After this I moved on to optimisations. The original code was pretty sluggish, I really wanted to keep background generation to below 15ms and I believe at the time it was running at about 110ms. The most effective optimisation was to group all content elements I wanted to generate around and compute their positions and spatial data once before each generation of the page. This is why in the code above the getSpawnProbabilityAt() method takes the elementInfos array *an array of simple objects defining the bounds of each element). Computing these in batches like this, as opposed to on-request from getSpawnProbabilityAt() really cuts down on the calls to getInfo which - being recursive - is a moderately processor-heavy function.

Batch-processing the positions pulled the function runtime right down to about 10ms, which was fantastic but I quickly realised that my solution didn't scale very well. Adding a hundred or so content elements to the page dragged it to a crawl, taking about 200ms for each function call! In order to get around this, I cull out all elements that aren't on-screen (seen in the for-loop at the start of the generate() function). This does add on a few milliseconds to the function's runtime, but is well, well worth the addition, resulting in a method that runs in about 14ms.

As can be seen in the list of optimisations, I tried out a few others that really didn't seem to work out too well. Removing the random evaluation call (and hence the distance measure) from triangles outside of the main content was surprisingly not that effective. I also tried reducing the amount of hashing needed to be done, as the function uses it a lot ( twice per triangle on screen) so speeding it up would help. I attempted to use a partial hash for spawn probability, and then hashing the returned hash to generate the colour, which would have cut out 4 getHash() calls per triangle and I also tried to remove the addition of the triangle's rotation from getPseudoRandom()'s hash chain. These both resulted in bad random number separation; with many triangles next to each other having the same shade in the case of the latter, and the improvement gained was minimal so I decided against them.

Final Thoughts

This was a really fun piece of code to work on, and I had a great time fiddling with the various parameters involved. I would definitely recommend anyone with a curious mind to have a crack at some pattern generation once in a while! I may even write a follow-up post to showcase some of my unused dynamic backgrounds based on the same methods at some point in the future.

However, this post has been significantly trickier to write than I had initially intended.

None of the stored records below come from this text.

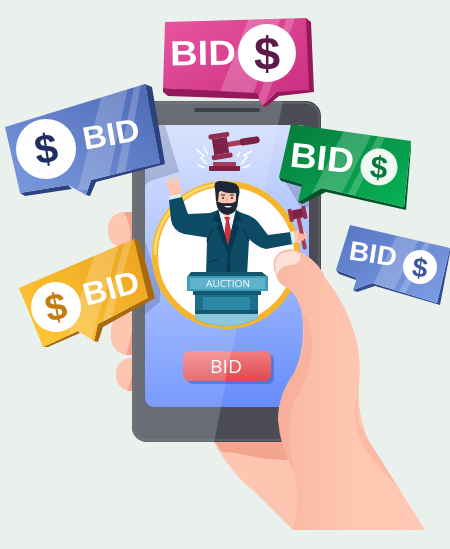
<!DOCTYPE html>
<html lang="en">
<head>
<meta charset="utf-8">
<title>Online auction</title>
<style>
:root{--paper:#eaf1ed;--skin:#fec6b0;--skin-shade:#f2a48e;--phone:#6a6c73;--phone-dark:#4b4c55;--suit:#0d4a63;--suit-dark:#08384e;--gold:#f6b52c;--plum:#7d2146;--navy:#1f2f63;--white:#fff}
html,body{margin:0;background:var(--paper);overflow:hidden}
svg{display:block;width:450px;height:549px}
text{font-family:"Liberation Sans",Arial,sans-serif;text-anchor:middle;fill:var(--white)}
.bid,.dollar{font-weight:700}
.label{font-family:"Open Sans",sans-serif}
.skin{fill:var(--skin)}
.suit{fill:var(--suit)}
.suit-dark{fill:var(--suit-dark)}
.plum{fill:var(--plum)}
.disc{fill:var(--white)}
.shine{fill:var(--white);opacity:.2}
.cast{fill:#2c3558;opacity:.22}
</style>
</head>
<body>
<svg viewBox="0 0 450 549" role="img" aria-label="Hand holding a phone with an online auction and bid bubbles">
<defs>
<linearGradient id="screen-fill" x1="0" y1="0" x2="0" y2="1"><stop offset="0" stop-color="#d3defd"/><stop offset=".45" stop-color="#a5bdfd"/><stop offset="1" stop-color="#668cfb"/></linearGradient>
<linearGradient id="pink-fill" x1="0" y1="0" x2="1" y2="1"><stop offset="0" stop-color="#e8559f"/><stop offset="1" stop-color="#c92c80"/></linearGradient>
<linearGradient id="blue-fill" x1="0" y1="1" x2="1" y2="0"><stop offset="0" stop-color="#7d9be0"/><stop offset="1" stop-color="#4b68b4"/></linearGradient>
<linearGradient id="green-fill" x1="0" y1="0" x2="1" y2="1"><stop offset="0" stop-color="#067a3c"/><stop offset="1" stop-color="#08b456"/></linearGradient>
<linearGradient id="sky-fill" x1="0" y1="0" x2="1" y2="1"><stop offset="0" stop-color="#5675c4"/><stop offset="1" stop-color="#7f9fe4"/></linearGradient>
<linearGradient id="gold-fill" x1="0" y1="1" x2="1" y2="0"><stop offset="0" stop-color="#ffc93a"/><stop offset="1" stop-color="#eba21c"/></linearGradient>
<linearGradient id="button-fill" x1="0" y1="0" x2="0" y2="1"><stop offset="0" stop-color="#f47f80"/><stop offset="1" stop-color="#dc4a50"/></linearGradient>
<linearGradient id="thumb-fill" x1="0" y1="0" x2="1" y2="0"><stop offset="0" stop-color="#f9b6a0"/><stop offset=".5" stop-color="#fec6b0"/><stop offset="1" stop-color="#fec9b5"/></linearGradient>
<clipPath id="body-clip"><rect x="132" y="101" width="189" height="341" rx="15"/></clipPath>
<clipPath id="screen-clip"><rect x="145" y="125" width="164" height="282" rx="9"/></clipPath>
<clipPath id="stage-clip"><circle cx="226" cy="255" r="71"/></clipPath>
<clipPath id="pink-clip"><path id="pink-front" d="M165 22L306 18L309 90L276 92L262 106L257 93L163 88Z"/></clipPath>
<clipPath id="blue-clip"><path id="blue-front" d="M5 127L145 84L160 163L91 180L86 195L68 185L20 193Z"/></clipPath>
<clipPath id="green-clip"><path id="green-front" d="M291 124L411 141L404 207L322 188L298 202L302 184L279 177Z"/></clipPath>
<clipPath id="sky-clip"><path id="sky-front" d="M350 225L450 248L437 303L372 283L353 290L357 278L336 270Z"/></clipPath>
<clipPath id="gold-clip"><path id="gold-front" d="M19 288L134 239L148 298L98 324L94 341L78 331L43 347Z"/></clipPath>
</defs>

<rect width="450" height="549" fill="var(--paper)"/>

<g id="hand-behind">
<path class="skin" d="M205 425Q226 470 256 493L293 530H425L368 440L300 400Z"/>
<path d="M215 442H290Q300 455 316 460Q280 462 250 456Q234 452 222 452Z" fill="var(--skin-shade)"/>
<rect class="skin" x="108" y="212" width="48" height="36" rx="16"/>
<rect class="skin" x="104" y="262" width="48" height="46" rx="18"/>
<rect class="skin" x="111" y="313" width="45" height="42" rx="17"/>
<rect class="skin" x="116" y="358" width="40" height="33" rx="15"/>
<path d="M124 212h10v36h-6q6-18-4-36zM124 308h10v-46q-2 26-10 46zM126 355h8v-42q-2 24-8 42zM127 391h7v-33q-1 20-7 33z" fill="var(--skin-shade)"/>
</g>

<g id="phone">
<rect x="132" y="101" width="189" height="341" rx="15" fill="var(--phone-dark)"/>
<path clip-path="url(#body-clip)" d="M132 101H283L214 442H132Z" fill="var(--phone)"/>
<rect x="134" y="103" width="185" height="337" rx="13" fill="none" stroke="#83858b" stroke-width="1" opacity=".6"/>
<rect x="194" y="108" width="66" height="4" rx="2" fill="#3f4048"/>
<rect x="145" y="125" width="164" height="282" rx="9" fill="url(#screen-fill)"/>
<g clip-path="url(#screen-clip)">
<path d="M145 125H278L221 407H145Z" fill="#fff" opacity=".13"/>
<path class="cast" d="M140 108L165 125L179 172L150 181L140 190Z"/>
<path class="cast" d="M283 178L300 206L309 207V180Z"/>
<path class="cast" d="M140 247L146 243L160 290L160 302L140 318Z"/>
</g>
</g>

<g id="gavel-icon">
<g transform="rotate(-9 221 146)">
<rect x="226" y="143" width="34" height="5" rx="2" fill="#a53a5b"/>
<rect class="plum" x="240" y="142" width="20" height="7" rx="3"/>
<rect class="plum" x="213" y="138" width="15" height="16"/>
<rect x="210" y="133" width="21" height="5" rx="2" fill="#952c51"/>
<rect x="210" y="154" width="21" height="5" rx="2" fill="#952c51"/>
</g>
<rect x="213" y="162" width="23" height="4" rx="1" fill="#a53a5b"/>
<rect class="plum" x="209" y="166" width="31" height="5" rx="1"/>
<path d="M207 164L201 158L204 156L196 149M205 168L198 165M241 164L247 157L244 155L252 151M243 168L250 165M208 155L204 147M237 157L240 152" fill="none" stroke="#fff" stroke-width="1.5"/>
</g>

<g id="auctioneer">
<circle cx="226" cy="255" r="71" fill="#fff" stroke="var(--gold)" stroke-width="6"/>
<path d="M155 255A71 71 0 0 1 226 184" fill="none" stroke="#ffd968" stroke-width="3"/>
<g id="raised-arm">
<path class="skin" d="M171 200L168 187Q165 180 168 179L171 184L171 177Q173 175 174 178L175 184L177 178Q180 177 179 181L179 187Q183 186 182 190L179 200Z"/>
<path d="M169 196L180 194L182 200L170 202Z" fill="#d8eef5"/>
<path class="suit" d="M169 200L182 197L188 214L211 213L210 238L184 234Q173 231 171 220Z"/>
</g>
<g id="pointing-arm">
<path class="suit" d="M240 213Q252 215 258 222L268 235L291 232L293 244L266 249Q258 248 248 238Z"/>
<path d="M290 232L294 231L296 242L292 244Z" fill="#d8eef5"/>
<path class="skin" d="M294 232L301 229Q306 231 307 235L306 241Q301 245 296 242Z"/>
</g>
<path class="suit" d="M205 215L218 210H236L248 216Q253 225 249 240L247 276H206L207 242Z"/>
<path d="M218 209L227 246L237 209Z" fill="#e7f4f9"/>
<path class="skin" d="M220 201H234V210L227 219L220 210Z"/>
<path d="M224 217H230L229 221L232 236L228 246L224 236L226 221Z" fill="#cf2e3c"/>
<path class="suit-dark" d="M218 209L213 220L219 223L217 227L228 254L226 276H230L230 254L239 227L236 223L242 220L236 209L228 246Z"/>
<path d="M207 242L212 230M249 241L244 230M209 262L218 259" stroke="var(--suit-dark)" stroke-width="1.5"/>
<path class="skin" d="M217 191H238V200Q237 213 227 213Q218 212 217 200Z"/>
<path d="M216 201L215 189Q214 183 219 182Q231 185 234 184Q240 187 239 193L238 201Q238 213 228 215Q217 214 216 201L219 202Q222 204 227 203Q233 204 236 201L236 193Q228 193 222 190L219 192L218 201Z" fill="#1d2638"/>
<path d="M215 189Q213 181 220 181Q232 182 236 184Q241 188 239 196L236 193Q226 194 220 190L217 195Z" fill="#1d2638"/>
<circle cx="223" cy="198" r="1" fill="#1d2638"/><circle cx="232" cy="198" r="1" fill="#1d2638"/>
<path d="M221 195h4M230 195h4" stroke="#1d2638"/>
<path d="M227 198L226 201H228" fill="none" stroke="var(--skin-shade)"/>
<path d="M224 206Q228 209 232 206Z" fill="#fff"/>
<g id="hand-gavel" transform="rotate(-12 301 230)">
<rect x="299" y="216" width="4" height="34" rx="2" fill="#a53a5b"/>
<rect class="plum" x="295" y="209" width="12" height="9"/>
<rect x="292" y="207" width="4" height="13" rx="1" fill="#952c51"/>
<rect x="306" y="207" width="4" height="13" rx="1" fill="#952c51"/>
</g>
<path d="M298 234Q303 232 306 236L303 241L298 240Z" fill="#f8b59e"/>
<g id="podium">
<g clip-path="url(#stage-clip)">
<rect x="195" y="291" width="63" height="40" fill="#1c6f8b"/>
<rect x="203" y="297" width="47" height="13" fill="#2a88a4"/>
<rect x="195" y="310" width="63" height="4" fill="#145870"/>
<rect x="195" y="314" width="63" height="20" fill="#8dc7da"/>
</g>
<path d="M191 272H262L268 277H187Z" fill="#145870"/>
<rect x="187" y="276" width="81" height="15" fill="#3f9dba"/>
<rect x="190" y="278" width="75" height="11" fill="#5eb2cb"/>
<rect x="193" y="291" width="68" height="4" fill="#145870"/>
<text class="label" x="228" y="287" font-size="9.5" textLength="44" lengthAdjust="spacingAndGlyphs">AUCTION</text>
</g>
</g>

<g id="bid-button">
<rect x="187" y="354" width="87" height="30" rx="6" fill="#35509f" opacity=".45"/>
<rect x="183" y="351" width="88" height="30" rx="6" fill="url(#button-fill)"/>
<path class="shine" d="M189 351H231L225 381H189Q183 381 183 375V357Q183 351 189 351Z"/>
<text class="label" x="226" y="373" font-size="19" textLength="32" lengthAdjust="spacingAndGlyphs">BID</text>
</g>

<g id="thumb">
<path d="M276 275Q270 261 279 253Q289 246 301 252Q319 262 326 279Q344 301 354 331Q362 356 359 386Q357 416 369 441L425 530H293Q300 500 295 475Q281 450 278 420Q278 395 294 373Q306 348 302 314Q298 293 285 287Q278 283 276 275Z" fill="url(#thumb-fill)"/>
<path d="M277 275Q272 262 280 254Q291 248 300 254Q302 262 293 265Q281 264 277 275Z" fill="#ffe1d5"/>
<path d="M302 314Q309 350 294 373Q278 395 278 420Q279 446 294 470Q284 430 294 402Q314 370 312 339Q311 322 302 314Z" fill="var(--skin-shade)" opacity=".4"/>
<path d="M359 388Q352 420 370 443L398 487Q360 452 355 421Q354 405 359 388Z" fill="var(--skin-shade)" opacity=".35"/>
</g>

<g id="pink-bubble">
<path d="M306 18L311 22L314 92L279 96L266 107L262 106L276 92L163 88V92L168 96L259 99L262 106Z" fill="#94195c"/>
<use href="#pink-front" fill="url(#pink-fill)"/>
<path clip-path="url(#pink-clip)" class="shine" d="M250 15H282L247 110H213ZM288 15H296L263 110H254Z"/>
<text class="bid" x="203" y="65" font-size="35" textLength="66" lengthAdjust="spacingAndGlyphs" transform="rotate(-1 203 54)">BID</text>
<circle class="disc" cx="267" cy="53" r="29"/>
<text class="dollar" x="267" y="70" font-size="47" style="fill:#5c1a49">$</text>
</g>

<g id="blue-bubble">
<path d="M145 84L152 87L165 164L96 182L90 196L86 195L91 180L160 163ZM20 193L25 196L72 189L68 185Z" fill="#2c427f"/>
<use href="#blue-front" fill="url(#blue-fill)"/>
<path clip-path="url(#blue-clip)" class="shine" d="M104 85L130 78L106 190H78ZM136 78H142L122 190H113Z"/>
<circle class="disc" cx="46" cy="149" r="30"/>
<text class="dollar" x="46" y="163" font-size="41" transform="rotate(-9 46 149)" style="fill:var(--navy)">$</text>
<text class="bid" x="111" y="145" font-size="32" textLength="57" lengthAdjust="spacingAndGlyphs" transform="rotate(-10 111 134)">BID</text>
</g>

<g id="green-bubble">
<path d="M411 141L411 148L406 210L326 192L302 204L298 202L322 188L404 207ZM279 177L281 181L302 187V184Z" fill="#04552a"/>
<use href="#green-front" fill="url(#green-fill)"/>
<path clip-path="url(#green-clip)" class="shine" d="M347 125L374 130L336 205H306ZM381 130L388 132L350 205H342Z"/>
<text class="bid" x="322" y="170" font-size="35" textLength="64" lengthAdjust="spacingAndGlyphs" transform="rotate(6 322 158)">BID</text>
<circle cx="379" cy="167" r="18.5" fill="#eefaf1"/>
<text class="dollar" x="379" y="178" font-size="31" transform="rotate(6 379 167)" style="fill:#07793c">$</text>
</g>

<g id="sky-bubble">
<path d="M450 248V253L440 305L375 286L357 292L353 290L372 283L437 303ZM336 270L339 274L356 280L357 278Z" fill="#334c91"/>
<use href="#sky-front" fill="url(#sky-fill)"/>
<path clip-path="url(#sky-clip)" class="shine" d="M399 230L421 235L389 300H366ZM427 238L432 240L402 300H395Z"/>
<text class="bid" x="373" y="263" font-size="27" textLength="48" lengthAdjust="spacingAndGlyphs" transform="rotate(9 373 254)">BID</text>
<circle class="disc" cx="420" cy="267" r="17"/>
<text class="dollar" x="420" y="277" font-size="27" transform="rotate(8 420 267)" style="fill:#3b559f">$</text>
</g>

<g id="gold-bubble">
<path d="M134 239L140 242L155 298L103 327L98 342L94 341L98 324L148 298ZM43 347L48 347L80 333L78 331Z" fill="#a86a0d"/>
<use href="#gold-front" fill="url(#gold-fill)"/>
<path clip-path="url(#gold-clip)" class="shine" d="M96 250L121 238L90 345H65ZM126 236L133 236L106 340H98Z"/>
<circle class="disc" cx="56" cy="307" r="25"/>
<text class="dollar" x="56" y="320" font-size="38" transform="rotate(-12 56 307)" style="fill:#c17d12">$</text>
<text class="bid" x="111" y="299" font-size="32" textLength="57" lengthAdjust="spacingAndGlyphs" transform="rotate(-15 111 288)">BID</text>
</g>
</svg>
</body>
</html>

Admittedly, I did take the time between my last post and this to upgrade my blog system and perform some bug fixes on the site, so now I'm happy to say that it's parsing Markdown instead of the horrendous script-thing I had implemented beforehand. But I suspect the real crux of the issue has been the amount of time between actually writing the code and this post. As such, I'm thinking that I might go for a more episodic approach to my current projects, giving smaller updates on in-progress works, rather than large write-ups of old projects; or maybe I'll just write on more recent projects. What do you guys think? Feel free to leave a comment if you've any opinion on what you would prefer to see. Once again, thanks to Moritz for proofing this! Also thanks to Reuben and Tracey Talbot for picking up some other mistakes!

Until next time!